“Whenever online payday lenders try new schemes to flout our laws and exploit New York consumers, we will take strong action to head them off at the pass,” New York Superintendent of Financial Services Benjamin Lawsky said in a statement. “VISA and MasterCard responded swiftly when we contacted them about this issue and have set a strong example today for their entire industry.”
According to reports, various Internet payday loan vendors from outside the State of New York - many of them ensconced on Native American lands and attempting to hide behind a shield of native immunity - had been accessing customer accounts through the Automated Clearing House (ACH) payment system affiliated with the banking industry.
After the New York Department of Financial Services (DFS) forwarded cease-and-desist orders to no fewer than 35 online payday lenders last summer, Internet payday loan vendors circumvented the ACH network by using debit card transactions to process loans.
VISA Inc. and MasterCard Inc. have since agreed to help, in an effort to help shut down that avenue of processing. The credit and debit card giants have agreed to cease activity with a lender once the DFS provides evidence that the Internet payday loan provider is in violation of state laws. Under the agreement, VISA and MasterCard will also take steps to alert financial institutions that continuing to commiserate with Internet payday loan vendors constitutes a violation of state law.

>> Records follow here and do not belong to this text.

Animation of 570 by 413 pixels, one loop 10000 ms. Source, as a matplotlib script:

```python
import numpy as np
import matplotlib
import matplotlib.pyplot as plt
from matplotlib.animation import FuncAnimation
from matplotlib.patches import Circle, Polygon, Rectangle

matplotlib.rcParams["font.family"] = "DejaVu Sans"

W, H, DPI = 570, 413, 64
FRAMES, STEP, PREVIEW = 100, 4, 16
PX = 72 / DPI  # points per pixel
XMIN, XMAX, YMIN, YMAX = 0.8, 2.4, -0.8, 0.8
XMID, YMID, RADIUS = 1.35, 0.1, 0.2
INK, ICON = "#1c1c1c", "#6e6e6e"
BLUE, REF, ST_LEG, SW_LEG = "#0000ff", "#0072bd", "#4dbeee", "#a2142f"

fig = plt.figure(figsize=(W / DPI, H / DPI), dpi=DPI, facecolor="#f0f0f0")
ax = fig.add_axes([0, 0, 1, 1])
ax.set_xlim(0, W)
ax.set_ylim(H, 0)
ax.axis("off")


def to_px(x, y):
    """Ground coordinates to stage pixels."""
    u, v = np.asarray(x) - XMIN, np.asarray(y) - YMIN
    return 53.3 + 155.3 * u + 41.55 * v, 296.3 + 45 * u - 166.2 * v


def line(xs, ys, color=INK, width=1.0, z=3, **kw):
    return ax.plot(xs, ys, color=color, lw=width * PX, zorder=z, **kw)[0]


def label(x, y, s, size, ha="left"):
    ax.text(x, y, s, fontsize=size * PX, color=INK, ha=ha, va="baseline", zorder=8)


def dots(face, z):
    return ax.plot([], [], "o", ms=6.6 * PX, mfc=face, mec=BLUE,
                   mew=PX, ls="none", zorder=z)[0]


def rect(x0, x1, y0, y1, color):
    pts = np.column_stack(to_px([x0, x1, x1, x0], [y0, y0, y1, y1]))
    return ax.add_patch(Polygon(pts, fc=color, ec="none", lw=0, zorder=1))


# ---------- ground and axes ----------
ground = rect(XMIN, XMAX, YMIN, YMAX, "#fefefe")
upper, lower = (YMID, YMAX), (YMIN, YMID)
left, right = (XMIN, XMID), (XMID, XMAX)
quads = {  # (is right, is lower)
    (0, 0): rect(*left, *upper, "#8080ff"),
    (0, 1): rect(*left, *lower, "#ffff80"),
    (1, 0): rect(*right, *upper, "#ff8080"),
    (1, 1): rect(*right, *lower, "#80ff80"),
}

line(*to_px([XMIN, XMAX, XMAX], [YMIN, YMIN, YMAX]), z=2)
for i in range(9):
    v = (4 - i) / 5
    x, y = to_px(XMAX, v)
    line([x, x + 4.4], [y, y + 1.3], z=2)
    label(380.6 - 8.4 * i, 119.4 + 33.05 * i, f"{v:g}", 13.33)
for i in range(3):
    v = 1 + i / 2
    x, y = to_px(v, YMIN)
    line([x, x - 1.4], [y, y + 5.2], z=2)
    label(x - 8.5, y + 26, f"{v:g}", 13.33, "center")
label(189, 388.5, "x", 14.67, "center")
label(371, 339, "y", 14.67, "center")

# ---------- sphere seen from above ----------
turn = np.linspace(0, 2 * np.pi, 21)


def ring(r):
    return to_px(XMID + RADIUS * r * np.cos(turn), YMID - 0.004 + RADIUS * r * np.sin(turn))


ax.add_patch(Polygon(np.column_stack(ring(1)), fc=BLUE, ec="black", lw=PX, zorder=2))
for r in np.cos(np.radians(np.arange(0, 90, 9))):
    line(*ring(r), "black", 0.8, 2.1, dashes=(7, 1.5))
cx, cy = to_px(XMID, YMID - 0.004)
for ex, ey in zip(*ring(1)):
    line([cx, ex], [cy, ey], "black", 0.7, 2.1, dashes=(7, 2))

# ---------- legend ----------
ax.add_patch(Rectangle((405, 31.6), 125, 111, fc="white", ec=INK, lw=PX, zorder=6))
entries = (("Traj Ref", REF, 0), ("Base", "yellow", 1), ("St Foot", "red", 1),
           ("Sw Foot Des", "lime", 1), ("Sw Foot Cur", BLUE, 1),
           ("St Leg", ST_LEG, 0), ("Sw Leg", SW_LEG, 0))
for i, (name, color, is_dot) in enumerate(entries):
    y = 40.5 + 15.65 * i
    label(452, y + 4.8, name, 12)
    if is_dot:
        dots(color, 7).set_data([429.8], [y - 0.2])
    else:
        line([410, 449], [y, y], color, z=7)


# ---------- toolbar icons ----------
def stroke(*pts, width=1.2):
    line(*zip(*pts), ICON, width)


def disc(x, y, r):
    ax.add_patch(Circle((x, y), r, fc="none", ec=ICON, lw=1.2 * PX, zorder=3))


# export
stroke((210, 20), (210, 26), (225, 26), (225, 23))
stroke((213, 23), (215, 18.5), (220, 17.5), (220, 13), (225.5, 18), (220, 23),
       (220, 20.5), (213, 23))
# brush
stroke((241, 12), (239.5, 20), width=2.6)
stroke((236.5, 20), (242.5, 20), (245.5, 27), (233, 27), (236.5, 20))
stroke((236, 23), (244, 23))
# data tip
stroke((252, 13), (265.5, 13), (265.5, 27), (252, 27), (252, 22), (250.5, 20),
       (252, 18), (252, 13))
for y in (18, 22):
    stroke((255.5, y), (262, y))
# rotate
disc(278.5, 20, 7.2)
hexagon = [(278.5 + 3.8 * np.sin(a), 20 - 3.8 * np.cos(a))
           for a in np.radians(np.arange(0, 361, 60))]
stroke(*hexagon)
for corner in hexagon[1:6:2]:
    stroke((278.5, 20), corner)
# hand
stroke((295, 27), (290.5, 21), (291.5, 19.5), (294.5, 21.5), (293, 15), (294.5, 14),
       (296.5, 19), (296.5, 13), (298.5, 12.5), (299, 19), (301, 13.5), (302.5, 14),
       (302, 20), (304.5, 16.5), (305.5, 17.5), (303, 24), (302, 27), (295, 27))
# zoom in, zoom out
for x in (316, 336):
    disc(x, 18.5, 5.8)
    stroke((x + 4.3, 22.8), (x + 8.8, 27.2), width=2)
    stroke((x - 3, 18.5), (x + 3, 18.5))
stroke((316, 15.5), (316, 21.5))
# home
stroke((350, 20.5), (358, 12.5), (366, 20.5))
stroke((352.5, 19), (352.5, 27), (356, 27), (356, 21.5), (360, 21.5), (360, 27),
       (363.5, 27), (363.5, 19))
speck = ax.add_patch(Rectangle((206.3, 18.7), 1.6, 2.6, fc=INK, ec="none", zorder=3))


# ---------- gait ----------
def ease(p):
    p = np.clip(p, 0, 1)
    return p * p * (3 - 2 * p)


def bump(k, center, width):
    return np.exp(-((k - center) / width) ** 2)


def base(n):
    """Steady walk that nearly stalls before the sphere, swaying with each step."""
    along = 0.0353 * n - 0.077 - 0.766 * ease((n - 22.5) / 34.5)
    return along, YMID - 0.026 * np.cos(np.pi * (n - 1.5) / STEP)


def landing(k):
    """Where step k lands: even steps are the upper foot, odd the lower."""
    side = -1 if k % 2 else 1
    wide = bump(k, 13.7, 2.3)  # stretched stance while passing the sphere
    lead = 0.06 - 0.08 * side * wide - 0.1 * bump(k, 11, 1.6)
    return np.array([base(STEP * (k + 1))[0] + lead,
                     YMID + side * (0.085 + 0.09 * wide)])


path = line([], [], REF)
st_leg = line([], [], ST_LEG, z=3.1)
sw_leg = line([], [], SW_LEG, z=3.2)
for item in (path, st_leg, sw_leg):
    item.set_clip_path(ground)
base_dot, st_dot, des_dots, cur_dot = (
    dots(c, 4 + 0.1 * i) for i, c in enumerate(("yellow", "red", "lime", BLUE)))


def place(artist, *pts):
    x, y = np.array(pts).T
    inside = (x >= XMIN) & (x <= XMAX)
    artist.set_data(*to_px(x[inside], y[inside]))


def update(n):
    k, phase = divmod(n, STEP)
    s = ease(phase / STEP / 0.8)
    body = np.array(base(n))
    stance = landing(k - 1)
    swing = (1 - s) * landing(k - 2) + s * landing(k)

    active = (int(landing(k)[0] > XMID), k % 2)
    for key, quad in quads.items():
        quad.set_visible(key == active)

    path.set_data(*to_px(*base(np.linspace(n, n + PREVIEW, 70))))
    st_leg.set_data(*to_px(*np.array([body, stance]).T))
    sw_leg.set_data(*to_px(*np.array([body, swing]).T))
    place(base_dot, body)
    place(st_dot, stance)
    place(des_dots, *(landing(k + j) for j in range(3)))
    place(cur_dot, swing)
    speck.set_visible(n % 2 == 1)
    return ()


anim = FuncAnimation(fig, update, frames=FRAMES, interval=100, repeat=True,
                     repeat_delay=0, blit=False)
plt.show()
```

“By working with us to root out this illegal conduct, VISA and MasterCard have stepped up to the plate and shown how private companies can work alongside state government to protect vulnerable New Yorkers,” said New York Governor Andrew Cuomo, in a statement. “This collaboration, along with the latest cease-and-desist letters from the Department of Financial Services, should serve to put all payday lenders on notice that illegal activity will not be tolerated in the state of New York.”
Meanwhile, the lenders are suing the states…
Meanwhile, The Montgomery Advertiser (4/29/14) reports that a trial date has been set for a lawsuit brought against the state of Alabama by a collection of small Internet payday loan vendors over the state’s attempt to establish a database that will aid in the enforcement of state limits to payday loan debt. Plaintiffs allege that state officials overstepped their authority. The Alabama State Banking Department disagrees. The case goes to trial next month in Montgomery Circuit Court.
READ MORE PAYDAY LOANS LEGAL NEWS
According to The Montgomery Advertiser, interest rates on Internet payday loans with terms ranging from 14 to 31 days can reach as high as 456 percent APR. There have been examples, however, where rates for Internet payday loans have reached 1,000 percent APR or higher, a rate that is beyond predatory, according to most critics. Many a payday loan lawsuit has been filed by plaintiffs having been taken to the cleaners through such predatory lending.
Individual states, such as New York, have also filed Internet payday lender lawsuits, given that state regulations governing the practices and rates charged by storefront lenders located within the state are not observed by online lenders operating outside the state, but targeting state constituents.